For those who didn’t experience 1968 firsthand, this book could prove to be an eyeopener. American society and politics were both unraveling in unforeseen ways, and they were doing so at breakneck speed. We had a president, Lyndon Johnson, who was driven mad by the determination not to be the first president to “lose” a war. So he kept bombing and bombing and bombing. We had a leading presidential candidate, Richard Nixon, who would stop at nothing to take power, including treason (a charge well documented by O’Donnell). And we had a large supporting cast of scheming, cynical politicians who darted in and out of the presidential campaign based on the day’s wind direction, looking for an opening to advance their own power. Issues? Policy? Issues are for amateurs.
And then we had an oddball poet-philosopher-Senator who decided to challenge an incumbent president of his own party solely on the basis of the war and the need to end it. Now. O’Donnell describes Gene McCarthy’s campaign platform as a simple matter of “life and death”. Indeed, he shows the entire year could be reduced to that simple formula: Choose … life or death,
But the real force that year turned out to be the still-growing peace movement. Not that it mattered, in the end, to the election results. But it mattered in the long run. It changed everything.
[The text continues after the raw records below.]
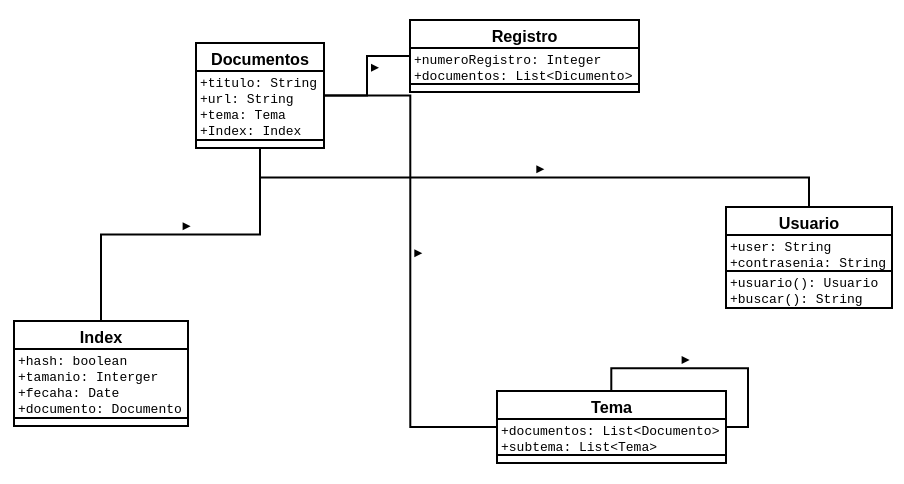
<!DOCTYPE html>
<html lang="es">
<head>
<meta charset="utf-8">
<title>Diagrama de clases</title>
<style>
:root { --ink: #000; --paper: #fff; --line: 2px; }
* { box-sizing: border-box; margin: 0; padding: 0; }
body { width: 904px; height: 484px; overflow: hidden; background: var(--paper); color: var(--ink); }
.diagram { position: relative; width: 904px; height: 484px; overflow: hidden; }
.connectors { position: absolute; inset: 0; }
.connectors .link { fill: none; stroke: var(--ink); stroke-width: 2; }
.class {
  position: absolute;
  display: grid;
  grid-template-rows: 28px var(--attributes, 36px) var(--operations, 6px);
  border: var(--line) solid var(--ink);
  background: var(--paper);
}
.class h2 {
  padding-top: 3px;
  border-bottom: var(--line) solid var(--ink);
  font: bold 16.2px/25px "Liberation Sans", Arial, sans-serif;
  text-align: center;
}
.class ul {
  padding: 4px 0 0 3px;
  list-style: none;
  font: 13px/16px "Liberation Mono", "Courier New", monospace;
  white-space: nowrap;
}
.attributes { border-bottom: var(--line) solid var(--ink); }
.documentos { left: 195px; top: 42px; width: 130px; --attributes: 69px; }
.registro { left: 409px; top: 19px; width: 231px; }
.usuario { left: 725px; top: 206px; width: 168px; --operations: 35px; }
.index { left: 13px; top: 320px; width: 176px; --attributes: 69px; }
.tema { left: 496px; top: 390px; width: 231px; }
</style>
</head>
<body>
<main class="diagram">
  <svg class="connectors" width="904" height="484" viewBox="0 0 904 484" aria-hidden="true">
    <defs><polygon id="direction" points="0,0 8,4 0,8"/></defs>
    <g class="link">
      <path d="M324 95.5H367V56H410"/>
      <path d="M324 95.5H410.3V427H497"/>
      <path d="M260 148V177.5H809V207"/>
      <path d="M260 148V234.5H101V321"/>
      <path d="M611.3 391V368.3H748V427H726"/>
    </g>
    <use href="#direction" x="371" y="63.7"/>
    <use href="#direction" x="536.3" y="165.2"/>
    <use href="#direction" x="182.6" y="222.2"/>
    <use href="#direction" x="414.3" y="249.2"/>
    <use href="#direction" x="681.6" y="356"/>
  </svg>

  <section class="class documentos">
    <h2>Documentos</h2>
    <ul class="attributes">
      <li>+titulo: String</li>
      <li>+url: String</li>
      <li>+tema: Tema</li>
      <li>+Index: Index</li>
    </ul>
  </section>

  <section class="class registro">
    <h2>Registro</h2>
    <ul class="attributes">
      <li>+numeroRegistro: Integer</li>
      <li>+documentos: List&lt;Dicumento&gt;</li>
    </ul>
  </section>

  <section class="class usuario">
    <h2>Usuario</h2>
    <ul class="attributes">
      <li>+user: String</li>
      <li>+contrasenia: String</li>
    </ul>
    <ul class="operations">
      <li>+usuario(): Usuario</li>
      <li>+buscar(): String</li>
    </ul>
  </section>

  <section class="class index">
    <h2>Index</h2>
    <ul class="attributes">
      <li>+hash: boolean</li>
      <li>+tamanio: Interger</li>
      <li>+fecaha: Date</li>
      <li>+documento: Documento</li>
    </ul>
  </section>

  <section class="class tema">
    <h2>Tema</h2>
    <ul class="attributes">
      <li>+documentos: List&lt;Documento&gt;</li>
      <li>+subtema: List&lt;Tema&gt;</li>
    </ul>
  </section>
</main>
</body>
</html>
O’Donnell says, “The peace movement won. The peace movement drove U.S. forces out of Vietnam, not the North Vietnamese army. American politics responds slowly to protest, so it took several years for the peace movement to win. Richard Nixon and Henry Kissinger complained for the rest of their lives that they were not able to achieve peace with honor in Vietnam because congressional support for the war kept dropping. That is a complaint against democracy. … The millions of women and men who were active in the peace movement saved lives by forcing the war to end sooner than it would have if they hadn’t taken to the streets in protest …”
I was 16 years old in 1968 and deeply involved in both the Gene McCarthy presidential campaign and the peace movement. I’ve been a student of that era ever since. It is important — no, essential — history to grasp. Because we have the same simple yet stark choice before us right now: life or death.